In the copy, keep every line below as it is and leave out the pictures.

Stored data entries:
---------------

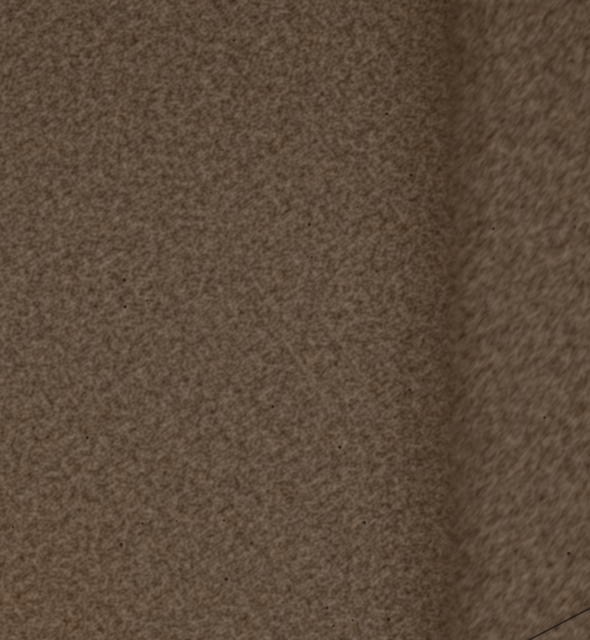
This texture is drawn by a Shadertoy shader. Its source:

```glsl
// Brown mottled felt-like paper with a soft vertical fold, diagonal grain and dark specks.

const vec3 BASE_BROWN = vec3(0.358, 0.288, 0.226);
const vec3 SEAM_COLOR = vec3(0.13, 0.10, 0.10);
const vec3 SPECK_COLOR = vec3(0.12, 0.09, 0.07);
const float FOLD_X = 0.703;

vec2 hash2(vec2 cell) {
    vec3 q = fract(cell.xyx * vec3(0.1031, 0.1030, 0.0973));
    q += dot(q, q.yzx + 33.33);
    return fract((q.xx + q.yz) * q.zy);
}

float cornerSlope(vec2 cell, vec2 offset) {
    float angle = 6.2832 * hash2(cell).x;
    return dot(vec2(cos(angle), sin(angle)), offset);
}

float gradientNoise(vec2 p) {
    vec2 i = floor(p), f = fract(p);
    vec2 u = f * f * f * (f * (f * 6.0 - 15.0) + 10.0);
    vec2 e = vec2(1.0, 0.0);
    float low = mix(cornerSlope(i, f), cornerSlope(i + e, f - e), u.x);
    float high = mix(cornerSlope(i + e.yx, f - e.yx), cornerSlope(i + 1.0, f - 1.0), u.x);
    return mix(low, high, u.y);
}

// Rotates so x runs along the fibres, then lengthens features that way.
vec2 alongFibres(vec2 p, float angle, float stretch) {
    float c = cos(angle), s = sin(angle);
    return vec2((c * p.x + s * p.y) / stretch, c * p.y - s * p.x);
}

// Brightness offset made of clouds, blotches and fine grain.
float fibreGrain(vec2 p, float angle, float stretch, float fineAmount) {
    vec2 q = alongFibres(p, angle, stretch);
    float clouds = gradientNoise(q * 34.0 + 7.0);
    float blotches = gradientNoise(q * 88.0 + 41.0);
    float grain = gradientNoise(q * 185.0 + 113.0);
    float pits = smoothstep(0.18, 0.55, gradientNoise(q * 125.0 + 271.0));
    return 0.030 * clouds + 0.105 * blotches + fineAmount * grain - 0.045 * pits;
}

// Slow light across the sheet, with a shadow that falls off faster on the right.
float foldShade(vec2 p, float foldX) {
    float d = p.x - foldX;
    float width = d < 0.0 ? 0.085 : 0.055;
    float shadow = 0.058 * exp(-d * d / (width * width));
    float crease = 0.018 * exp(-abs(d) / 0.012);
    float topFalloff = 0.022 * smoothstep(0.55, 1.0, p.y);
    float rightFalloff = 0.012 * smoothstep(0.0, 0.22, d);
    return 0.022 - shadow - crease - topFalloff - rightFalloff;
}

// Sparse round specks, one possible per grid cell.
float specks(vec2 p, float density, float share, float pixel) {
    vec2 cell = floor(p * density);
    vec2 chance = hash2(cell + 19.0);
    vec2 center = (cell + 0.2 + 0.6 * hash2(cell + 57.0)) / density;
    float radius = mix(0.0012, 0.0027, chance.y);
    float disc = 1.0 - smoothstep(radius - pixel, radius + pixel, length(p - center));
    return disc * step(chance.x, share);
}

float segmentDistance(vec2 p, vec2 a, vec2 b) {
    vec2 ab = b - a;
    float t = clamp(dot(p - a, ab) / dot(ab, ab), 0.0, 1.0);
    return length(p - a - ab * t);
}

void mainImage(out vec4 fragColor, in vec2 fragCoord) {
    vec2 p = fragCoord / iResolution.y;
    float pixel = 1.0 / iResolution.y;

    // Grain turns longer and softer beyond the fold.
    float rightSide = smoothstep(-0.02, 0.03, p.x - FOLD_X);
    float leftGrain = fibreGrain(p, 0.6, 1.2, 0.105);
    float rightGrain = fibreGrain(p + 3.0, 0.9, 1.9, 0.075);
    float grain = mix(leftGrain, rightGrain, rightSide);
    float shade = foldShade(p, FOLD_X);
    vec3 color = BASE_BROWN + shade + grain * (1.0 + 4.0 * min(shade, 0.0));

    // Slight warm and cool drift, warmest at the lower left.
    float drift = gradientNoise(p * 24.0 + 5.0);
    float warmth = 0.012 * drift + 0.012 * (1.0 - smoothstep(0.0, 0.5, length(p)));
    color += warmth * vec3(0.8, 0.0, -0.8);

    // Specks and the thin seam in the lower right corner.
    color = mix(color, SPECK_COLOR, 0.8 * specks(p, 24.0, 0.07, pixel));
    float seam = segmentDistance(p, vec2(0.817, -0.005), vec2(0.932, 0.055));
    float seamLine = 1.0 - smoothstep(0.0005, 0.0005 + 1.2 * pixel, seam);
    color = mix(color, SEAM_COLOR, 0.8 * seamLine);

    fragColor = vec4(clamp(color, 0.0, 1.0), 1.0);
}
```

---------------

# [Answer section]
This texture is drawn by a Shadertoy shader. Its source:

```glsl
// Brown mottled felt-like paper with a soft vertical fold, diagonal grain and dark specks.

const vec3 BASE_BROWN = vec3(0.358, 0.288, 0.226);
const vec3 SEAM_COLOR = vec3(0.13, 0.10, 0.10);
const vec3 SPECK_COLOR = vec3(0.12, 0.09, 0.07);
const float FOLD_X = 0.703;

vec2 hash2(vec2 cell) {
    vec3 q = fract(cell.xyx * vec3(0.1031, 0.1030, 0.0973));
    q += dot(q, q.yzx + 33.33);
    return fract((q.xx + q.yz) * q.zy);
}

float cornerSlope(vec2 cell, vec2 offset) {
    float angle = 6.2832 * hash2(cell).x;
    return dot(vec2(cos(angle), sin(angle)), offset);
}

float gradientNoise(vec2 p) {
    vec2 i = floor(p), f = fract(p);
    vec2 u = f * f * f * (f * (f * 6.0 - 15.0) + 10.0);
    vec2 e = vec2(1.0, 0.0);
    float low = mix(cornerSlope(i, f), cornerSlope(i + e, f - e), u.x);
    float high = mix(cornerSlope(i + e.yx, f - e.yx), cornerSlope(i + 1.0, f - 1.0), u.x);
    return mix(low, high, u.y);
}

// Rotates so x runs along the fibres, then lengthens features that way.
vec2 alongFibres(vec2 p, float angle, float stretch) {
    float c = cos(angle), s = sin(angle);
    return vec2((c * p.x + s * p.y) / stretch, c * p.y - s * p.x);
}

// Brightness offset made of clouds, blotches and fine grain.
float fibreGrain(vec2 p, float angle, float stretch, float fineAmount) {
    vec2 q = alongFibres(p, angle, stretch);
    float clouds = gradientNoise(q * 34.0 + 7.0);
    float blotches = gradientNoise(q * 88.0 + 41.0);
    float grain = gradientNoise(q * 185.0 + 113.0);
    float pits = smoothstep(0.18, 0.55, gradientNoise(q * 125.0 + 271.0));
    return 0.030 * clouds + 0.105 * blotches + fineAmount * grain - 0.045 * pits;
}

// Slow light across the sheet, with a shadow that falls off faster on the right.
float foldShade(vec2 p, float foldX) {
    float d = p.x - foldX;
    float width = d < 0.0 ? 0.085 : 0.055;
    float shadow = 0.058 * exp(-d * d / (width * width));
    float crease = 0.018 * exp(-abs(d) / 0.012);
    float topFalloff = 0.022 * smoothstep(0.55, 1.0, p.y);
    float rightFalloff = 0.012 * smoothstep(0.0, 0.22, d);
    return 0.022 - shadow - crease - topFalloff - rightFalloff;
}

// Sparse round specks, one possible per grid cell.
float specks(vec2 p, float density, float share, float pixel) {
    vec2 cell = floor(p * density);
    vec2 chance = hash2(cell + 19.0);
    vec2 center = (cell + 0.2 + 0.6 * hash2(cell + 57.0)) / density;
    float radius = mix(0.0012, 0.0027, chance.y);
    float disc = 1.0 - smoothstep(radius - pixel, radius + pixel, length(p - center));
    return disc * step(chance.x, share);
}

float segmentDistance(vec2 p, vec2 a, vec2 b) {
    vec2 ab = b - a;
    float t = clamp(dot(p - a, ab) / dot(ab, ab), 0.0, 1.0);
    return length(p - a - ab * t);
}

void mainImage(out vec4 fragColor, in vec2 fragCoord) {
    vec2 p = fragCoord / iResolution.y;
    float pixel = 1.0 / iResolution.y;

    // Grain turns longer and softer beyond the fold.
    float rightSide = smoothstep(-0.02, 0.03, p.x - FOLD_X);
    float leftGrain = fibreGrain(p, 0.6, 1.2, 0.105);
    float rightGrain = fibreGrain(p + 3.0, 0.9, 1.9, 0.075);
    float grain = mix(leftGrain, rightGrain, rightSide);
    float shade = foldShade(p, FOLD_X);
    vec3 color = BASE_BROWN + shade + grain * (1.0 + 4.0 * min(shade, 0.0));

    // Slight warm and cool drift, warmest at the lower left.
    float drift = gradientNoise(p * 24.0 + 5.0);
    float warmth = 0.012 * drift + 0.012 * (1.0 - smoothstep(0.0, 0.5, length(p)));
    color += warmth * vec3(0.8, 0.0, -0.8);

    // Specks and the thin seam in the lower right corner.
    color = mix(color, SPECK_COLOR, 0.8 * specks(p, 24.0, 0.07, pixel));
    float seam = segmentDistance(p, vec2(0.817, -0.005), vec2(0.932, 0.055));
    float seamLine = 1.0 - smoothstep(0.0005, 0.0005 + 1.2 * pixel, seam);
    color = mix(color, SEAM_COLOR, 0.8 * seamLine);

    fragColor = vec4(clamp(color, 0.0, 1.0), 1.0);
}
```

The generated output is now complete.